Luka Milivojevic and Kouyate both saw shots from distance deflected behind while substitute Christian Benteke and Jeffrey Schlupp forced Patricio into one-versus-one saves.

But they were simply unable to kill off the game and in committing men forward to do so they showed a lack of game management as they left themselves open to Wolves on the counter-attack.

Man of the match – Diogo Jota (Wolves)

Diogo Jota put in an industrious shift for Wolves and was their most dangerous attacker with four shots on goal

‘This is a starting point’ – what they said

Wolves boss Nuno Espirito Santo, speaking to Match of the Day: “This is football. We have the spirit, the heart and the character to believe until the end. The boys were running up and down and tired.

“The growing of the team relies on these kind of aspects. We are in the situation where we play Thursday and Sunday.”

What does the game say about character of your side? “It says a lot. We have done it before. In the Championship we managed to win games in the last second. I think we can do better in the first half. We need to reproduce again what we did in the first half to grow as a team.

“This is a starting point. What we did in the first half, lets try to do over and over again.”

Crystal Palace boss Roy Hodgson, speaking to BBC Match of the Day : “I am bitterly disappointed of course. If the game was a draw after the first half I would have few complaints but after the second half, and to get within 90 seconds of a win, it is a tough one to take. It feels like a defeat. I didn’t expect them to get such a clear goal chance. I felt we might add to our score.

“You want game management and players to use experience to see games through but the feeling is one of disappointment and anguish that we weren’t able to see the game through. We have surrendered two points.

“It is that ‘if’ word. If we had won today I would have a big smile on my face. But we didn’t, so I am how I am.”

Capital gains for Wolves – the stats

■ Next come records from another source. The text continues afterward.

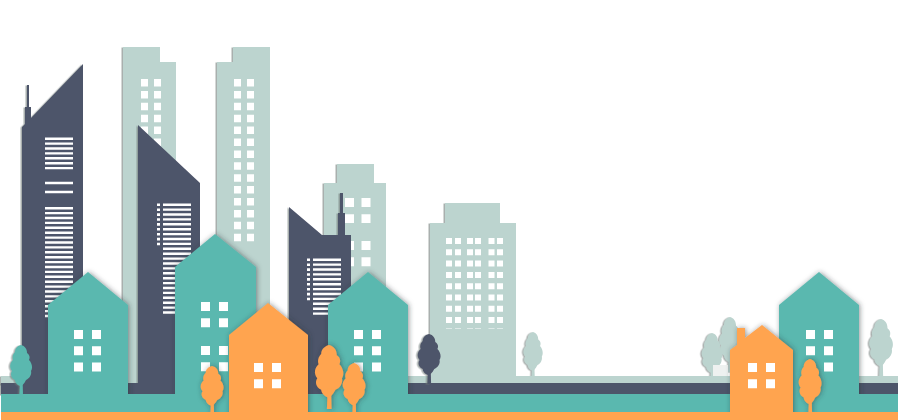
<!DOCTYPE html>
<html lang="en">
<head>
<meta charset="utf-8">
<title>City skyline</title>
<style>
:root {
  --paper: #ffffff;
  --mist: #bcd4cf;
  --navy: #4e546a;
  --teal: #5ab8af;
  --orange: #ffa44f;
}
html, body { margin: 0; background: var(--paper); overflow: hidden; }
.skyline { display: block; width: 900px; height: 420px; }
.mist { fill: var(--mist); color: var(--mist); }
.navy { fill: var(--navy); color: var(--navy); }
.teal { fill: var(--teal); color: var(--teal); }
.orange { fill: var(--orange); color: var(--orange); }
.windows { stroke: var(--paper); fill: none; }
.w7 { stroke-width: 7; stroke-dasharray: 7.5 4.4; }
.w6 { stroke-width: 6; stroke-dasharray: 6 5.3; }
.w9 { stroke-width: 9; stroke-dasharray: 9 7.3; }
.blinds { stroke-width: 28; stroke-dasharray: 2.4 2.5; }
.dots { stroke-width: 3; stroke-dasharray: 2.6 2.3; }
</style>
</head>
<body>
<svg class="skyline" viewBox="0 0 900 420" role="img" aria-label="Paper-cut city skyline with towers, houses and trees">
  <defs>
    <filter id="paper-edge" x="-20%" y="-10%" width="140%" height="120%">
      <feDropShadow dx="-1.5" dy="0.5" stdDeviation="0.7" flood-color="#707a78" flood-opacity="0.6"/>
    </filter>
    <filter id="paper-lift" x="-20%" y="-15%" width="140%" height="130%">
      <feDropShadow dx="1" dy="0" stdDeviation="2.5" flood-color="#263038" flood-opacity="0.5"/>
    </filter>
    <g id="tree" fill="currentColor">
      <path d="M0 0C4 1 6 4 6 8C9 10 9 13 8 15C11 18 12 23 10 26C11 30 8 34 5 35C3 39 1 41-1 41C-4 40-6 37-6 35C-10 33-11 29-9 26C-12 22-11 18-8 15C-9 12-8 9-6 7C-6 4-4 1 0 0Z"/>
      <path d="M-1 34H1.6L2 50H-1.6Z"/>
    </g>
    <g id="house">
      <path d="M0 33L40 0L80 33V140H0Z" fill="currentColor"/>
    </g>
    <path id="six-windows" class="windows w9" d="M4.5 0V42M22.5 0V42"/>
    <path id="four-windows" class="windows w9" d="M4.5 0V26M22.5 0V26"/>
  </defs>

  <g id="far-towers" class="mist" filter="url(#paper-edge)">
    <path d="M123 47H160V62H176V383H123Z"/>
    <path d="M217 62H233V47H270V383H217Z"/>
    <path d="M324 183H337V164H374V183H386V383H324Z"/>
    <path d="M430 223H445V203H500V223H516V383H430Z"/>
  </g>
  <g id="far-tower-windows" class="windows">
    <path class="w7" d="M144.5 79V158M157.500 79V158M237.500 79V242M250.500 79V242"/>
    <path class="w9" d="M349.500 198V223M366 198V223M349.500 241V267M366 241V267"/>
    <path class="w6" d="M449 238V329M458 238V329M470 238V329M478 238V329M491.500 238V329M500 238V329"/>
  </g>

  <g id="far-trees" class="mist" filter="url(#paper-edge)">
    <use href="#tree" transform="translate(533 332) scale(.88 .94)"/>
    <use href="#tree" transform="translate(712 333) scale(.95 .97)"/>
    <use href="#tree" transform="translate(730 317) scale(1 1.1)"/>
    <use href="#tree" transform="translate(881 319) scale(1.08 1.15)"/>
  </g>
  <rect x="713" y="365" width="15" height="11" fill="#eef1f0"/>

  <g id="back-ground" filter="url(#paper-edge)">
    <rect class="mist" x="1" y="376" width="897" height="9"/>
  </g>

  <g id="navy-towers" class="navy" filter="url(#paper-edge)">
    <path d="M22 127L25 124V107H27V85H29V107H31V118L83 64V394H22Z"/>
    <path d="M138 125L200 183V394H138Z"/>
    <path d="M289 207L322 235H338V213H340V193H343V213H345V235H351V394H289Z"/>
    <rect x="1" y="383" width="897" height="12"/>
  </g>
  <g id="navy-tower-windows" class="windows">
    <path class="blinds" d="M59 137.500V171M59 207V318M177 203.500V314M327 258.500V316"/>
    <path stroke-width="2.4" d="M45 183H73M45 192H73"/>
    <path class="dots" d="M158.500 203.500V246M308.500 258.500V301"/>
  </g>
  <use id="navy-tree" class="navy" href="#tree" transform="translate(429 334) scale(1.05 1)" filter="url(#paper-edge)"/>

  <g id="teal-row" class="teal">
    <use href="#tree" transform="translate(21 345)" filter="url(#paper-edge)"/>
    <g filter="url(#paper-lift)">
      <use href="#house" x="48" y="272"/>
      <path d="M175 267L215 234L256 267V412H175Z"/>
      <use href="#house" x="328" y="272"/>
      <use href="#house" x="779" y="272"/>
    </g>
    <rect x="1" y="394" width="897" height="19"/>
  </g>
  <g id="teal-house-windows">
    <use href="#six-windows" x="74" y="330"/>
    <use href="#four-windows" x="201" y="302"/>
    <use href="#four-windows" x="201" y="346"/>
    <use href="#six-windows" x="354" y="330"/>
    <use href="#six-windows" x="806" y="330"/>
  </g>

  <g id="orange-row" class="orange">
    <g filter="url(#paper-lift)">
      <path d="M229 335L268 303L308 335V418H229Z"/>
      <path d="M730 350L737 345V328H745V338L762 325L793 350V418H730Z"/>
      <use href="#tree" transform="translate(212 366) scale(1.05 .97)"/>
      <use href="#tree" transform="translate(329 345) scale(1.3 1.28)"/>
      <use href="#tree" transform="translate(354 363) scale(1.05 1.03)"/>
      <use href="#tree" transform="translate(810 359) scale(1.05 1.1)"/>
    </g>
    <rect x="1" y="412" width="897" height="8"/>
  </g>
  <g id="orange-house-windows">
    <use href="#four-windows" x="254" y="363"/>
    <use href="#four-windows" x="748" y="363"/>
  </g>
</svg>
</body>
</html>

  • Crystal Palace haven’t lost any of their last 10 Premier League games against sides starting the day in the bottom three (P10 W7 D3 L0) since a 0-4 defeat to Sunderland in February 2017.
  • Following Diogo Jota’s late equaliser, Wolves remain unbeaten in their seven Premier League games in London since their promotion back to the top-flight in 2018, winning three and drawing four of those games.
  • Crystal Palace (P6 W2 D2 L2) have won eight points from their opening six Premier League games this season, their most after six games since the 2016-17 season (10 points).
  • Wolves have conceded five own-goals in the Premier League since their return to the competition in August 2018, the joint-most alongside Burnley in that timeframe (Conor Coady (3), Matt Doherty (1) and Leander Dendoncker (1).
  • Since making his Premier League debut in December 2013, Wilfried Zaha has induced six opposition red cards – the most of any player. Romain Sa├»ss became the eighth Moroccan to receive a red card in the competition.
  • Leander Dendoncker’s own goal was Crystal Palace’s 100th goal in the Premier League under Roy Hodgson – the first time the Eagles have scored as many under one manager and the first club he has managed in the competition to reach this total.
  • Wolves have made one more change to their staring XI after six Premier League games this season (12) than they did through their first 16 games in the competition last season (11).
  • Diogo Jota’s goal for Wolves (94:53) is the latest Crystal Palace have conceded at Selhurst Park in the Premier League since March 2016, when current striker Christian Benteke netted for Liverpool (95:10).

What’s next?

Crystal Palace face Norwich at Selhurst Park in their next Premier League fixture on Saturday 28 September (15:00 BST).

Wolves host Reading in the Carabao Cup on Wednesday 25 September (19:45 BST) before resuming their Premier League duties at Molineux against Watford on Saturday 28 September (15:00 BST).



blocked drains Ashford Hill

Source link

Comments 0

Leave a Comment